    Can-Key Industries, Inc. v. Industrial Leasing Corp., 286 Or 173, 593 P2d 1125 (1979), deals with what constitutes acceptance.  The facts of that case are different than the instant case.  I find that in the instant case, physical delivery coupled with payment constituted acceptance.  That did not preclude revocation of acceptance; however, I found that the facts in this case did not authorize revocation of acceptance.  That case also dealt with allegations that the purchaser’s use after purported delivery was inconsistent with rejection; however, plaintiff did not use the tractor in any manner inconsistent with rejection.

    In the context of this case, Oregon Lbr. v. Dwyer Overseas Timber Products, 280 Or 437, 571 P2d 884 (1977), deals with the time for revocation of acceptance, which is not an issue in this case.  The same is true of Metro Inv. Corp. v. Portland Rd. Lbr., 263 Or 76, 80, 501 P2d 312 (1972).

    McGinnis v. Wentworth Chevrolet Co., 295 Or 494, 668 P2d 365 (1983), involves the damages available when there is a valid revocation of acceptance, and the question of whether limited use can be a ‘re-acceptance.’  Neither is an issue on the facts of the instant case.

    Valley Iron and Steel v. Thorin, 278 Or 103, 562 P2d 1212 (1977), involves who is a merchant.  In this case, there is no question but that Defendant is a merchant.  It also involves the question of what constitutes breach of the warranty of fitness for a particular purpose.  I found that the tractor did not violate that warranty.

    Hardwick v. Dravo Equipment Company, 279 Or 619, 569 P2d 588 (1977) is cited for the proposition that lost profits can be recovered for breach of warranty.  This was not plead or proved.

    Wadsworth Plumbing v. Tollycraft Corp., 277 Or 433, 560 P2d 1080 (1970), involves whether continued use of goods can constitute an acceptance.  Plaintiff did not continue to use the tractor.  I found his acceptance occurred when he gave money for the tractor and there was no right to revoke acceptance.

    Jorgensen v. Pressnall, 274 Or 285, 545 P2d 1382 (1976), discusses the question of proof of substantial impairment of the value of goods.  As discussed above, I have found that plaintiff did not prove substantial impairment as a question of fact.  Proof of an unrepaired defect was not enough for me.

    Insofar as Melms v. Mitchell, 266 Or 208, 512 P2d 1336 (1973), is relevant, the question was timeliness of revocation of acceptance.  That was not an issue here.

    Claxton v. Boothe, 101 Or App 416, 790 P2d 1201 (1990), involves what constitutes a non-conformity and substantial impairment of value for purposes of summary judgment.  It provides no guidance at trial.

    Young v. Hessel Tractor & Equipment Co., 99 Or App 262, 782 P2d 164 (1989), basically involves remedies where a warranty fails of its essential purpose.  Again, not an issue as I see it.

    Steers Security v. Sportscoach, 99 Or App 363, 781 P2d 1267 (1989), involves what might constitute re-acceptance after revocation of acceptance.  This is not an issue in this case.

    Custom Harv.
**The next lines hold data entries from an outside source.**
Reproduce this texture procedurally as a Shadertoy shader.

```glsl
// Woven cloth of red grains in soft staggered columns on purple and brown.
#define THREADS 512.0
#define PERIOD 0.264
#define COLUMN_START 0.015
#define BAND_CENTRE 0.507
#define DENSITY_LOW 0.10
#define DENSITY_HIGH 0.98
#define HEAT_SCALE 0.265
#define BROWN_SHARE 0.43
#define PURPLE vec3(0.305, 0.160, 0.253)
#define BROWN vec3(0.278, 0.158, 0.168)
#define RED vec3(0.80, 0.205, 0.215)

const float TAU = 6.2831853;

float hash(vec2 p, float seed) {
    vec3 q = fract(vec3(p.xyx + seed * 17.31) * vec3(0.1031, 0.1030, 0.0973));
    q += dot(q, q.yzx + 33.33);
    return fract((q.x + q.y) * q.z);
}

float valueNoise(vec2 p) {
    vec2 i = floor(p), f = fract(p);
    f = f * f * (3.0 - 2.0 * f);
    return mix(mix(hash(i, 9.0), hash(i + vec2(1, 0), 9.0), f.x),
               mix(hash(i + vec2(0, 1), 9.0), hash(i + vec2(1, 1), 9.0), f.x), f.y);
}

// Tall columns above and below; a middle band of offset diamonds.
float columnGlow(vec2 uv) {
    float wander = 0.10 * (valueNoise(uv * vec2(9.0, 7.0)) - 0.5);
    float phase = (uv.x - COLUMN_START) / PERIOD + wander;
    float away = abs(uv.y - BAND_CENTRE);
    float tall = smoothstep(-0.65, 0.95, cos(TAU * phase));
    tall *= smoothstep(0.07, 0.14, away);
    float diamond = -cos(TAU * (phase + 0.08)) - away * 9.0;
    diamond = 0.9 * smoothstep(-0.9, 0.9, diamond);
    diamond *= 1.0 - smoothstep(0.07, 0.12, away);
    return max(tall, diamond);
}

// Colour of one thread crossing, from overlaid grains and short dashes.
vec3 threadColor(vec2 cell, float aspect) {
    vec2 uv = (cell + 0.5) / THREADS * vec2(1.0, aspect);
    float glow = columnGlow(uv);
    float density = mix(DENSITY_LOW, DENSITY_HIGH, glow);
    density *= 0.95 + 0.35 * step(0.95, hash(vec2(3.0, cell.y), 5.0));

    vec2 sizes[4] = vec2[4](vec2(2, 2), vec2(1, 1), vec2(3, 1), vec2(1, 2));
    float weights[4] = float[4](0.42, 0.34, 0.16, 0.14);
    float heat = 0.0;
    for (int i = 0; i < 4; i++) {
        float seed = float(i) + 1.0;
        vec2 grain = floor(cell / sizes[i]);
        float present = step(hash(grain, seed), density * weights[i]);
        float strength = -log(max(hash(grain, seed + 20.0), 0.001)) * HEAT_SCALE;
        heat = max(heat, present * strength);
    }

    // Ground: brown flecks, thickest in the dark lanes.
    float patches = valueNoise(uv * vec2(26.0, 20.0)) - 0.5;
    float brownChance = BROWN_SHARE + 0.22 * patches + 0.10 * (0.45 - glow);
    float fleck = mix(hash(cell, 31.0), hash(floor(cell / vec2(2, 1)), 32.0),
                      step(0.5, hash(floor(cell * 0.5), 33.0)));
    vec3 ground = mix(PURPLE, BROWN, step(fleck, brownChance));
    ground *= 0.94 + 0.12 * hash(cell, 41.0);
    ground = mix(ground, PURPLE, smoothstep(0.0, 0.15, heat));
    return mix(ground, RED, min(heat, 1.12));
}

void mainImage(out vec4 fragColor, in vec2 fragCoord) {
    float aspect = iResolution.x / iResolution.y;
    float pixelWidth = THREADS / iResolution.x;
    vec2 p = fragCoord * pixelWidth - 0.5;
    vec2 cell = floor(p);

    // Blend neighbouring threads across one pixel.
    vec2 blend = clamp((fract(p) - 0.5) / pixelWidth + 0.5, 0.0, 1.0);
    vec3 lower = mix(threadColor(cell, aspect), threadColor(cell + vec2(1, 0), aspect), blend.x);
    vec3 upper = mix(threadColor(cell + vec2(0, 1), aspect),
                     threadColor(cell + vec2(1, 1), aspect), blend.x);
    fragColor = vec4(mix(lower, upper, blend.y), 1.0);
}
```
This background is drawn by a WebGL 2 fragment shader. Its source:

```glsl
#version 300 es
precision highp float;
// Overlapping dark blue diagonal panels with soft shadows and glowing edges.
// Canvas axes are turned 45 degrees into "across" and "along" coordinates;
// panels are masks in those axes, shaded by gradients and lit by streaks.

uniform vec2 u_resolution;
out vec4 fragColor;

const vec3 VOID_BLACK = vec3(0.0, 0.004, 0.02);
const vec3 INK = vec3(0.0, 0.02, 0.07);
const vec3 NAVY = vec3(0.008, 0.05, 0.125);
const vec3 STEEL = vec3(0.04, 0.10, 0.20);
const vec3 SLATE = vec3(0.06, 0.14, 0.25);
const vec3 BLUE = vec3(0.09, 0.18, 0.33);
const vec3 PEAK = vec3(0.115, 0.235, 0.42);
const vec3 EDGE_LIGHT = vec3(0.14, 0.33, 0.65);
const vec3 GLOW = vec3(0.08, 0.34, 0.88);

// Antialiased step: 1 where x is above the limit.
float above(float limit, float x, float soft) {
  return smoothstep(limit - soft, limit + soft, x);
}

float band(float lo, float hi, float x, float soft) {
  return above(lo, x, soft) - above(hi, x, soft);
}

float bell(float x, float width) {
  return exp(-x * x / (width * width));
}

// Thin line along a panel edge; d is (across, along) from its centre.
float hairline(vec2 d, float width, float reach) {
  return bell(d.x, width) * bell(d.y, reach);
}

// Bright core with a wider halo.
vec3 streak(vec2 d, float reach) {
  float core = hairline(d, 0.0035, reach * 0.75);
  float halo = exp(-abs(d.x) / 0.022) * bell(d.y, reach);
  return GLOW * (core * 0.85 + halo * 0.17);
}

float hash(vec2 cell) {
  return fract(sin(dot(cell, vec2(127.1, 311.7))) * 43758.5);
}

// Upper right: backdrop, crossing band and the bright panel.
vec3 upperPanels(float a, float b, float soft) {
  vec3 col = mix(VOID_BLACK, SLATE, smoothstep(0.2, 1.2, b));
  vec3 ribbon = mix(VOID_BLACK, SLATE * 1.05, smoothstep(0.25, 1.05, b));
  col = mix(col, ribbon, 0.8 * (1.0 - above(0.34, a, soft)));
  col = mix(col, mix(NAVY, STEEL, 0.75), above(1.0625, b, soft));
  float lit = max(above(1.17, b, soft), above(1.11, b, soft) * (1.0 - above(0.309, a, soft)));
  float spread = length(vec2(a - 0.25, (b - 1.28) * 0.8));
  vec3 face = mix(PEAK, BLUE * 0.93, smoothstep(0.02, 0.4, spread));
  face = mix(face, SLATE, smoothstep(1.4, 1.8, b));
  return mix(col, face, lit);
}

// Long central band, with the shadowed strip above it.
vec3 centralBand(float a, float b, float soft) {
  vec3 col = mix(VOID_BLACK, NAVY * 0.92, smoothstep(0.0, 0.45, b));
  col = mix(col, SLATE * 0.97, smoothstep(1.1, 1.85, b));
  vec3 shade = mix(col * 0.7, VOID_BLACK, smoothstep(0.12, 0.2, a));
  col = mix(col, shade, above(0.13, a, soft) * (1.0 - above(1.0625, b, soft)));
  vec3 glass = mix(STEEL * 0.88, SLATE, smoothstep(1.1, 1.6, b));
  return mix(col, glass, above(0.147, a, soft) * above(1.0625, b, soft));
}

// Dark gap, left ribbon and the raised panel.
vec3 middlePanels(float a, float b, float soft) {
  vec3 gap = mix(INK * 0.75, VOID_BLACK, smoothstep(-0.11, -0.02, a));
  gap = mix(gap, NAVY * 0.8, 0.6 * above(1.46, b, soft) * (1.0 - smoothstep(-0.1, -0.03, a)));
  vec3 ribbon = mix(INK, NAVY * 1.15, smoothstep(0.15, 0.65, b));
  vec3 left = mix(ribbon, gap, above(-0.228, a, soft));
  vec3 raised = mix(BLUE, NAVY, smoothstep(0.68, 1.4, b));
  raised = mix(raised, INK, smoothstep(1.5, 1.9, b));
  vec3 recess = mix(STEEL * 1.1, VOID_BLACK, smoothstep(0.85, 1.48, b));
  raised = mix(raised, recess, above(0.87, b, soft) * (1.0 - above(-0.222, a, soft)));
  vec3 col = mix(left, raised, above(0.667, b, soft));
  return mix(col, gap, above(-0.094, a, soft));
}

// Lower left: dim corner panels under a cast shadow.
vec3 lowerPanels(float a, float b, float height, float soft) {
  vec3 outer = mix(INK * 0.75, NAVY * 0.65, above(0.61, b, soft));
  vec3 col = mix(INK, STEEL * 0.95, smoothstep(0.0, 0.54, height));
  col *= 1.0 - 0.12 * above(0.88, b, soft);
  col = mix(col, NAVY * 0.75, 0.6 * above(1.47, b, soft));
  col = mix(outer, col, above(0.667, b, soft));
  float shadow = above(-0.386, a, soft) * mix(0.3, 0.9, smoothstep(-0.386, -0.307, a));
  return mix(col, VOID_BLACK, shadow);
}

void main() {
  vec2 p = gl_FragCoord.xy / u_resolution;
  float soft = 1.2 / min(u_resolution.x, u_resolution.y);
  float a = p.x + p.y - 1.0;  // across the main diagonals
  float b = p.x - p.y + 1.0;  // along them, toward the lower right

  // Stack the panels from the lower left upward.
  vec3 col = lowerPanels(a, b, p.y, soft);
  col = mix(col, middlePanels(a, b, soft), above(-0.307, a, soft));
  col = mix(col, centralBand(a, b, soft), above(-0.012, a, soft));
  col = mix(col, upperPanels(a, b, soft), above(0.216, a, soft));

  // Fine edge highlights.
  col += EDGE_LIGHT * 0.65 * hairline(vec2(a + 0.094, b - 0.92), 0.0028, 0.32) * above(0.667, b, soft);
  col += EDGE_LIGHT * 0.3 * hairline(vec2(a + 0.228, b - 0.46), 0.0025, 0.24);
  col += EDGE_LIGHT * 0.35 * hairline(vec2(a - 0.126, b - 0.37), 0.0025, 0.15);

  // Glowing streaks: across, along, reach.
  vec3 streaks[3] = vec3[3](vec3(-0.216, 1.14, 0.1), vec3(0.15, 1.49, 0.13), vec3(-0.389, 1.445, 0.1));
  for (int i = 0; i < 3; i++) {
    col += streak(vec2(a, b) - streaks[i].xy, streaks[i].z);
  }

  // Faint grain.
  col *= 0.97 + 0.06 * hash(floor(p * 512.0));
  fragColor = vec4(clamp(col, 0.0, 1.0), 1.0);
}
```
Oregon v. Smith Truck and Tractor, 75 Or App. 274, 706 P2d 186 (1985), involves what constitutes revocation of acceptance.  I have found that the problem in this case for plaintiff was that there was no right to revoke acceptance.

    Crume v. Ford Motor Co., 60 Or App 224, 653 P2d 564 (1982), was mentioned above.  It also addresses the issue of warranties that fail of their essential purpose.

    Miller v. Hubbard-Wray, 52 Or App 897, 630 P2d 880 (1981), deals with an attempt to disclaim an oral express warranty, as to the age of a piece of farm equipment.  I did not find any express oral warranties.

    Gaha v. Taylor-Johnson Dodge, Inc., 53 Or App 471, 632 P2d 483 (1981), involved revocation of acceptance, but the issues in the case are ones of agency.

    Clark v. Ford Motor Co., 46 Or App 521, 612 P2d 316 (1980), involves an attempt to revoke acceptance in a situation where there were no warranties.  It is inapposite.

    * * *

    After all of this, I think the parties in this case would be well served by reaching some kind of agreement for Defendant to resell this tractor as a ‘nearly new’ tractor on an ‘as-is, where-is’ basis for the account of Plaintiff, and everybody move on with their expensive lessons learned.